(Beginning of MATERIAL PROVIDED)
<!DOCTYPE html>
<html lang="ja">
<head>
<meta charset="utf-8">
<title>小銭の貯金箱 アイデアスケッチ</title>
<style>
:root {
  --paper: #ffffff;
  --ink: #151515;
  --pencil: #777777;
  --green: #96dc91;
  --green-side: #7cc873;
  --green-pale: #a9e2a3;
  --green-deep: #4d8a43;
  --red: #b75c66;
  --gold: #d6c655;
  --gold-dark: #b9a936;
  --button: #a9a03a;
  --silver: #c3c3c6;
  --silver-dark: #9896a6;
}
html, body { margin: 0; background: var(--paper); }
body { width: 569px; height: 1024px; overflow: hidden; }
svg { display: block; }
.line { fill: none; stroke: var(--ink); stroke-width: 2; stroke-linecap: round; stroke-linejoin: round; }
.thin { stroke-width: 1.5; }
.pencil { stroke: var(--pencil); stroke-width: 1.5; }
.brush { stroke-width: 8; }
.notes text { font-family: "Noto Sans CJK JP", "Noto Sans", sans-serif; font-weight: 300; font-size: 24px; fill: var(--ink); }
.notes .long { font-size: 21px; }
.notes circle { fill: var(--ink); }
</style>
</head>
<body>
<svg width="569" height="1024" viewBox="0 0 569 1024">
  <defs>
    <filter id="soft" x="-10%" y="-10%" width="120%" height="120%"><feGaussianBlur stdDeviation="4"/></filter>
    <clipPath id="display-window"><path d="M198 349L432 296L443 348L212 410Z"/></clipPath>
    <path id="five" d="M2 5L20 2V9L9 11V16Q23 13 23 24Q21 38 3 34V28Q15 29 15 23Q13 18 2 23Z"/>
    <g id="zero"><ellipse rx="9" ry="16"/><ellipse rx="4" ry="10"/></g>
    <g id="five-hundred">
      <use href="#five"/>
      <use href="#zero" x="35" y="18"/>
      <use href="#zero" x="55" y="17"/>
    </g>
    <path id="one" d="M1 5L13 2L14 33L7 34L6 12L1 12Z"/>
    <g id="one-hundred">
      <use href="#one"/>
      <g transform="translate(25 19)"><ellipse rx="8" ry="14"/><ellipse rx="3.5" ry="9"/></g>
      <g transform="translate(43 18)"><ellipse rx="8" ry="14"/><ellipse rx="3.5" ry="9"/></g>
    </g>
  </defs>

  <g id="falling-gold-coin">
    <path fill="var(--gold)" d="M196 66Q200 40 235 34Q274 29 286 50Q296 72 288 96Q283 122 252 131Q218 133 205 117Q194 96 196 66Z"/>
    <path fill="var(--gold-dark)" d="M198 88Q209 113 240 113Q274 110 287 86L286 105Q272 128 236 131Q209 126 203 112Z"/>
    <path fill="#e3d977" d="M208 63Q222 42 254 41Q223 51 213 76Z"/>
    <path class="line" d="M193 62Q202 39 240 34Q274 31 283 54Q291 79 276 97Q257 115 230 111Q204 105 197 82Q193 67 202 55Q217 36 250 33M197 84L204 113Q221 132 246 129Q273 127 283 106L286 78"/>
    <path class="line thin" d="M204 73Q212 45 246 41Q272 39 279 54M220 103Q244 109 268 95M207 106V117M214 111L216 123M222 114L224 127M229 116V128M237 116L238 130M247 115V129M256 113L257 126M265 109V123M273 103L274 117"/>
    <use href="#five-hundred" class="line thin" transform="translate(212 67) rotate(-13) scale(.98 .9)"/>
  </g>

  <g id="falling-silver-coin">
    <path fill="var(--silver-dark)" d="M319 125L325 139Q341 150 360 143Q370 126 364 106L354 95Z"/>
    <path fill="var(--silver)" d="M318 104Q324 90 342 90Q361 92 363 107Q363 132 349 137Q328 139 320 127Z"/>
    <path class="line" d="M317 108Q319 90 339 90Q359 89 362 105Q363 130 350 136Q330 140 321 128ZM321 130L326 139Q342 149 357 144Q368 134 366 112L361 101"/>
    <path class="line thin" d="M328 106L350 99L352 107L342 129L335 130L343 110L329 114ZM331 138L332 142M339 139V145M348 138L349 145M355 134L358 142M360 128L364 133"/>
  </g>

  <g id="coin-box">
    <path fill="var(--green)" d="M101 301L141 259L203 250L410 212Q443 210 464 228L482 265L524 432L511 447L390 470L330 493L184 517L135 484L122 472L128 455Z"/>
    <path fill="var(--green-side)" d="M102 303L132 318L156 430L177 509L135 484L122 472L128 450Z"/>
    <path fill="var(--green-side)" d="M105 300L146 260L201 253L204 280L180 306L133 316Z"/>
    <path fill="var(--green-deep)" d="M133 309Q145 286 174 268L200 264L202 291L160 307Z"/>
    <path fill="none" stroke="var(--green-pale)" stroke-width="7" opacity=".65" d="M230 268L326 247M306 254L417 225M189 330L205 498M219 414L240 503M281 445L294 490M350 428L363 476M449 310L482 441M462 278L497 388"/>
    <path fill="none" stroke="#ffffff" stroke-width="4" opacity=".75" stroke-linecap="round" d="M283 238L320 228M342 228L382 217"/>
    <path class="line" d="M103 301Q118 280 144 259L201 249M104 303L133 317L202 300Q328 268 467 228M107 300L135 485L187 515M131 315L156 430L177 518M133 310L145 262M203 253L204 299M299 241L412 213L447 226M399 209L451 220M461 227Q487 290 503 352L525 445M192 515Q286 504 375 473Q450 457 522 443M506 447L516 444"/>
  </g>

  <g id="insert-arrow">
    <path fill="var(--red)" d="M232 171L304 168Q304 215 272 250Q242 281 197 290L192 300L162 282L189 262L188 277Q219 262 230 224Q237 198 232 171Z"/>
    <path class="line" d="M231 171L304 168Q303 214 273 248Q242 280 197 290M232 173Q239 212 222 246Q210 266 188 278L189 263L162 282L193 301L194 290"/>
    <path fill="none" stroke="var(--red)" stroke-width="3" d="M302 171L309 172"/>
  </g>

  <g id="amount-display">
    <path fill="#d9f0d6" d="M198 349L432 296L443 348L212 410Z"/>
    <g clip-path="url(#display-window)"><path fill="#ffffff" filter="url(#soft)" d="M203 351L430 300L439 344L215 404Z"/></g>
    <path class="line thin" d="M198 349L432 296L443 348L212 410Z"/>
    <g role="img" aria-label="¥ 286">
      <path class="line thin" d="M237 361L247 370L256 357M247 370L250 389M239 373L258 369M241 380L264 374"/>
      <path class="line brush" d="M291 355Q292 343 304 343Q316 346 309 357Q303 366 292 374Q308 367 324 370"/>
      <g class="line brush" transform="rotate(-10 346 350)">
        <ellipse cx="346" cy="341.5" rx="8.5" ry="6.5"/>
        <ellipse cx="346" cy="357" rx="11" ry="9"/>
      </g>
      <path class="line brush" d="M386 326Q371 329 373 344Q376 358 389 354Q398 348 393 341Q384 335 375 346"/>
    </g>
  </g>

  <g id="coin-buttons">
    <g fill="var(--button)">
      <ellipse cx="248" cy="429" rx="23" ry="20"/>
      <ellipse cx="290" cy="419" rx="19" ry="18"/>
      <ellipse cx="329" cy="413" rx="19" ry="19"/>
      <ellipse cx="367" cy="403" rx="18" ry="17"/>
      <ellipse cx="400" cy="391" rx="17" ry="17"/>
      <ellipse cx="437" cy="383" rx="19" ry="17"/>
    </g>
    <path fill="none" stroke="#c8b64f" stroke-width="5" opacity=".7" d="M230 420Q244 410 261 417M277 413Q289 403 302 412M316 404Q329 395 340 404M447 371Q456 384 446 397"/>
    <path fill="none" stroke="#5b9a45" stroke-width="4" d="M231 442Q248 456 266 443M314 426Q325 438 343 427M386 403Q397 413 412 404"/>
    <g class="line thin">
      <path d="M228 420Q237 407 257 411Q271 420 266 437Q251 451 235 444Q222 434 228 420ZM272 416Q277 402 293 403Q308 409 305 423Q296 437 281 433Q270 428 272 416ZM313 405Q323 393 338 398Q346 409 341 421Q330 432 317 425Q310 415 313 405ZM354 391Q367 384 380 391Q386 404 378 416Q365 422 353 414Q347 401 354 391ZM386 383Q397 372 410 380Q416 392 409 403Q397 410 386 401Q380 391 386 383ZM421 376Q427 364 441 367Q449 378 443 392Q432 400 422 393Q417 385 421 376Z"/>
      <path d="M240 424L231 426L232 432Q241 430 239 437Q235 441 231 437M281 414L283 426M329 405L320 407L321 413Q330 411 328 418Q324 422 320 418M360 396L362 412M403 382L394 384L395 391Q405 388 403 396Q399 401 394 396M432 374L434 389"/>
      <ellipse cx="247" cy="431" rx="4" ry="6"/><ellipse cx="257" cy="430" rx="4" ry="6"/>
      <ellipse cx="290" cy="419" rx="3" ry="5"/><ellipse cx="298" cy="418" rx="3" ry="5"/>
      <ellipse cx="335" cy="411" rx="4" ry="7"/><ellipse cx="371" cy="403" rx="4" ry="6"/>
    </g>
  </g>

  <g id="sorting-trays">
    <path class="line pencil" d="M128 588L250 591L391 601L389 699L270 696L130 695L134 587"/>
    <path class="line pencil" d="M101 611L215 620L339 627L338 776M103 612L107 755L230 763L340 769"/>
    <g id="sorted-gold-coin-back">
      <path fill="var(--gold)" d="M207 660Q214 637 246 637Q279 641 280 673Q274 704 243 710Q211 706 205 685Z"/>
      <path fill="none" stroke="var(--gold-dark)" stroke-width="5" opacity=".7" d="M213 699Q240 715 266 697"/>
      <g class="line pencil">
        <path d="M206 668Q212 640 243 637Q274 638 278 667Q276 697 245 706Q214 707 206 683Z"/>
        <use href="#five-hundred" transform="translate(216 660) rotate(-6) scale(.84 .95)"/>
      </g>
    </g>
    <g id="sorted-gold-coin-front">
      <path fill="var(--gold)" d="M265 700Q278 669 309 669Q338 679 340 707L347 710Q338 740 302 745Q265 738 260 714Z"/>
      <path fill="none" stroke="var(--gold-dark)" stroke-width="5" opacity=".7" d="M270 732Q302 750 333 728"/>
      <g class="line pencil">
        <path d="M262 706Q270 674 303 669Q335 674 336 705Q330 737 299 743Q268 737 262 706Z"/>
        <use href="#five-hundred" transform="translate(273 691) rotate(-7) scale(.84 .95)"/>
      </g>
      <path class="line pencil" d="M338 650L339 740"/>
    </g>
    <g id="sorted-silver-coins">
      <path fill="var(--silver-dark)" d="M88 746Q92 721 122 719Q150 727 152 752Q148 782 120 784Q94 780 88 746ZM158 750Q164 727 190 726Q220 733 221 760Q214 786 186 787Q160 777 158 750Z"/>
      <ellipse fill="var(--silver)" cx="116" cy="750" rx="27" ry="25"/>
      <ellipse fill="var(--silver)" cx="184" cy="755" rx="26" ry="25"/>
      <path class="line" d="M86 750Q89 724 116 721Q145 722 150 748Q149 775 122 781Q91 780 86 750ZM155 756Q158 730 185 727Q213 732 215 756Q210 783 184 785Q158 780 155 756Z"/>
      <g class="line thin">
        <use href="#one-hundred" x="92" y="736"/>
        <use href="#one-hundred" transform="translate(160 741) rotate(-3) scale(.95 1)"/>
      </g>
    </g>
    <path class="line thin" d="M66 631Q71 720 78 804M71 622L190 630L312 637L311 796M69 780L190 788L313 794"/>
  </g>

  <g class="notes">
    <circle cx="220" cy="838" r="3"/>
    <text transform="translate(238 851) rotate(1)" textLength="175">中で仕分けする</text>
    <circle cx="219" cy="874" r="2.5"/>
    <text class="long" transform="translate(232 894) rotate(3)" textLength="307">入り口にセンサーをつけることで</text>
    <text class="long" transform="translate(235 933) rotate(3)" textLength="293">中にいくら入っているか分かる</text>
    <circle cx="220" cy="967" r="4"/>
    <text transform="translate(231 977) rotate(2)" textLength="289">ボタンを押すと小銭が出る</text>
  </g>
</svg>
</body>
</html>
(End of MATERIAL PROVIDED)
(Beginning of MATERIAL PROVIDED)
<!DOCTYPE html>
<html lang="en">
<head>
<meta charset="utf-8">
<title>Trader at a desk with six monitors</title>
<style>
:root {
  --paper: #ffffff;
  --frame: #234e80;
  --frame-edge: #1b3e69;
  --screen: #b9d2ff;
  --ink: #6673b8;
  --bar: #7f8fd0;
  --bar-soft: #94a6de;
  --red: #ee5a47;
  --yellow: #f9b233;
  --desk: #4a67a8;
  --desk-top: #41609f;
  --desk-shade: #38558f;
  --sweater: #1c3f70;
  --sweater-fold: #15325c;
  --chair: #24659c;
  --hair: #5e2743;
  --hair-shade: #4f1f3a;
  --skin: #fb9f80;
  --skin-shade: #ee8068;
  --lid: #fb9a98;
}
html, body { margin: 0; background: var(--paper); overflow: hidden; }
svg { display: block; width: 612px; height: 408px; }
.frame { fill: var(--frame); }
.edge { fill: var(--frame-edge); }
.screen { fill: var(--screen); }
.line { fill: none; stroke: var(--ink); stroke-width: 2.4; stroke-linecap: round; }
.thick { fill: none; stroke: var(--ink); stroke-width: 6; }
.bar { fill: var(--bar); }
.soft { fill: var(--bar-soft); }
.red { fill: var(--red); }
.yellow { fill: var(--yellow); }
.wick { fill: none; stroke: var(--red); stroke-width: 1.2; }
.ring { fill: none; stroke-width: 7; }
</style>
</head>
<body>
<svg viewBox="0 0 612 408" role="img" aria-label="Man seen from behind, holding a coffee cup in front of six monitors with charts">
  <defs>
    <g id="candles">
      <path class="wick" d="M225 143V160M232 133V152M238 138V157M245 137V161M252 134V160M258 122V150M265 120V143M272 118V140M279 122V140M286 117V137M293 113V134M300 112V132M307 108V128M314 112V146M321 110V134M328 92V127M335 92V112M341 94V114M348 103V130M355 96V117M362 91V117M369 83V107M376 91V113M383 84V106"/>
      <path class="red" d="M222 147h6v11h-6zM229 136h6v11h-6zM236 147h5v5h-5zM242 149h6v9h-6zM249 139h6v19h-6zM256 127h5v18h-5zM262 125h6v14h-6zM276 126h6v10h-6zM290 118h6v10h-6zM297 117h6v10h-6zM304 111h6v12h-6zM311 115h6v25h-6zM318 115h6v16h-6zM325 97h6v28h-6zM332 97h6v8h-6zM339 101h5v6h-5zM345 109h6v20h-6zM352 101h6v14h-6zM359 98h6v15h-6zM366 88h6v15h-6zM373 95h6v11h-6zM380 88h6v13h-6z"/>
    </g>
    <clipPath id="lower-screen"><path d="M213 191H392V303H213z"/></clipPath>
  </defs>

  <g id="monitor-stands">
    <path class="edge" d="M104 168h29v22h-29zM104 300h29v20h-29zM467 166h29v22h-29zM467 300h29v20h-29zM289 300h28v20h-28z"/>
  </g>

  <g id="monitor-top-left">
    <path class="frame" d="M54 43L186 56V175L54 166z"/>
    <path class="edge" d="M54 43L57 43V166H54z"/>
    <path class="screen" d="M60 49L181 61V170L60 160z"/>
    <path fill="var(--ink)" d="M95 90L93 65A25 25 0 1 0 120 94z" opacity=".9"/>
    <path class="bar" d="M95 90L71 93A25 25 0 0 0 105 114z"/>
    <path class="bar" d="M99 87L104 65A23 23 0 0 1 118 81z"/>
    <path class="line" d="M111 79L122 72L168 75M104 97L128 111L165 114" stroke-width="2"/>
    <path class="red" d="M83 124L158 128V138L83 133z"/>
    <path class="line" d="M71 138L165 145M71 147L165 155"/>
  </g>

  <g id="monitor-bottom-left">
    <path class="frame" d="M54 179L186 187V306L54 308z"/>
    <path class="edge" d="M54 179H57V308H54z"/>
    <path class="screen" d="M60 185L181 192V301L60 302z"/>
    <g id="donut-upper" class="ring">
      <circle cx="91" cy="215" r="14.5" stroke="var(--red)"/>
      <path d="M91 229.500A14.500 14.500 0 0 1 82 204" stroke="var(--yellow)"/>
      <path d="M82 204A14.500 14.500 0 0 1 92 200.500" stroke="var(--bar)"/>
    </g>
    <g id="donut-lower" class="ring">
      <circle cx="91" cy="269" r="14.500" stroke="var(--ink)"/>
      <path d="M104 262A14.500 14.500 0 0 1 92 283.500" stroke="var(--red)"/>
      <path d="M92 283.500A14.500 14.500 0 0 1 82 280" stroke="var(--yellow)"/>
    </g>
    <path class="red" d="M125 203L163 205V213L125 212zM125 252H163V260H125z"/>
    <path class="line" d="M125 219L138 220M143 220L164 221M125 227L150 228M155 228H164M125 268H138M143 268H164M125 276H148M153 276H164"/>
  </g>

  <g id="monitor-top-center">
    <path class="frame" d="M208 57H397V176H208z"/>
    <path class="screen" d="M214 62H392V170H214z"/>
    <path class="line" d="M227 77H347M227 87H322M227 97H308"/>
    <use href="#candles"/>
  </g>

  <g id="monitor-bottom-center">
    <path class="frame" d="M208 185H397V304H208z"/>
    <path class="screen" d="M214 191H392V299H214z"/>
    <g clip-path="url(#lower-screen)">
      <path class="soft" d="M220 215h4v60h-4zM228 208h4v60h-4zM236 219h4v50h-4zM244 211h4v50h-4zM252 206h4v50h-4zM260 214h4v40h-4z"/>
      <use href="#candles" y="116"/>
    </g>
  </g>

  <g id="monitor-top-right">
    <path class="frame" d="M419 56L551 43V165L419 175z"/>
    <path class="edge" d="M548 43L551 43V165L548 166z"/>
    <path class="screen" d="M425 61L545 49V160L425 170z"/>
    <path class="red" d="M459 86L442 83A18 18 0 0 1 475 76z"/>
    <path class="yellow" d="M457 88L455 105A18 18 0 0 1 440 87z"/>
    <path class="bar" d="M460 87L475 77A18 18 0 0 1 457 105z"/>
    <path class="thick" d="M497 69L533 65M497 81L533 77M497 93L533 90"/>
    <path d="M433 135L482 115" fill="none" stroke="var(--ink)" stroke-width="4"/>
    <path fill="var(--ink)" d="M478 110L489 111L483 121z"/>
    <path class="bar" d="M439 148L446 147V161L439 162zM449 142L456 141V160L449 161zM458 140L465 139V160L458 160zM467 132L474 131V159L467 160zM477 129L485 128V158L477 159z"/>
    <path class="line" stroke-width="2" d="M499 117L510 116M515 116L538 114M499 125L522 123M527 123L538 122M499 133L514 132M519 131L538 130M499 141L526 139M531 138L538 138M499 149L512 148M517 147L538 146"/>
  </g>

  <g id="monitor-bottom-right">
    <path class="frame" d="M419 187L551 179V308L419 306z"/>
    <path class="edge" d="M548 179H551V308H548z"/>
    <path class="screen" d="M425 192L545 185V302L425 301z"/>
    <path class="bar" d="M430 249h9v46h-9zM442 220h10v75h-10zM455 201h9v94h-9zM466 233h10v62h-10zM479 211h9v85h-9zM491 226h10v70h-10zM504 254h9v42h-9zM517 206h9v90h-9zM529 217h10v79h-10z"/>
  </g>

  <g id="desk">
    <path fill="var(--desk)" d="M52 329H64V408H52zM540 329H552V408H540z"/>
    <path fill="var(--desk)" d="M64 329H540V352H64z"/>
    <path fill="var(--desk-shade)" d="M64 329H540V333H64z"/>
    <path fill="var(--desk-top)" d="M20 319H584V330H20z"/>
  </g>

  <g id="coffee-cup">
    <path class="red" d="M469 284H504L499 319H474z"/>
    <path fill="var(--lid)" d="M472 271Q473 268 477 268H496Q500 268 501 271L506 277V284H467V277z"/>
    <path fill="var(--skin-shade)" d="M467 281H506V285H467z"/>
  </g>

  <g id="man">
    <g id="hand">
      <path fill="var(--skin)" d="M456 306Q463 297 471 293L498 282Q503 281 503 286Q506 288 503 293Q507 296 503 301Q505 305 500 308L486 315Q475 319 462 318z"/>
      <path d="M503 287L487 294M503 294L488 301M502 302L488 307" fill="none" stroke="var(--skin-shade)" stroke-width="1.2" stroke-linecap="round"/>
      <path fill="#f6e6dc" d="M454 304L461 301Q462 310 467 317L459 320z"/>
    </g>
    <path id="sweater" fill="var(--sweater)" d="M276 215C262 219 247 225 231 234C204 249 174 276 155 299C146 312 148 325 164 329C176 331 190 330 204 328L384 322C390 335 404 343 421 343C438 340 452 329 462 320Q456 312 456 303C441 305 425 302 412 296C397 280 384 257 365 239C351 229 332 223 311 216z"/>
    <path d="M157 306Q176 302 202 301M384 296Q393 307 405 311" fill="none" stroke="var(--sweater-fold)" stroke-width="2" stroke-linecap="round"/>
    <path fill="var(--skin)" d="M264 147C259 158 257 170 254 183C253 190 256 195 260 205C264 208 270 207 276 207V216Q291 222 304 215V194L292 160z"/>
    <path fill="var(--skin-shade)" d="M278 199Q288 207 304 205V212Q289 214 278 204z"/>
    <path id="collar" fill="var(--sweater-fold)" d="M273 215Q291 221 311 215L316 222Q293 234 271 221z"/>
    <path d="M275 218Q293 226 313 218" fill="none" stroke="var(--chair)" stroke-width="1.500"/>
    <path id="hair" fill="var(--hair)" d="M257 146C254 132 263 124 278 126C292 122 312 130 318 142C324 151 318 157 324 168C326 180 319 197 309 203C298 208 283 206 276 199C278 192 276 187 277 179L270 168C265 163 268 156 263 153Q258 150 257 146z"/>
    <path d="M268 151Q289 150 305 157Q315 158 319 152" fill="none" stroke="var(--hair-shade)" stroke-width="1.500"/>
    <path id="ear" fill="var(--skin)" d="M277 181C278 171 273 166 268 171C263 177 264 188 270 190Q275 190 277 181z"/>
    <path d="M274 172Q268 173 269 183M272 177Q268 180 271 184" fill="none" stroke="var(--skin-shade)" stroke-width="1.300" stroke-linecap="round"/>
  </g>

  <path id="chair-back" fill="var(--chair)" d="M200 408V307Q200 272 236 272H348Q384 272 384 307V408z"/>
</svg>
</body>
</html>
(End of MATERIAL PROVIDED)
All lines in the records that contain "side" are to be copied and returned.

EXERCISE RESPONSE:
  --green-side: #7cc873;
    <path fill="var(--green-side)" d="M102 303L132 318L156 430L177 509L135 484L122 472L128 450Z"/>
    <path fill="var(--green-side)" d="M105 300L146 260L201 253L204 280L180 306L133 316Z"/>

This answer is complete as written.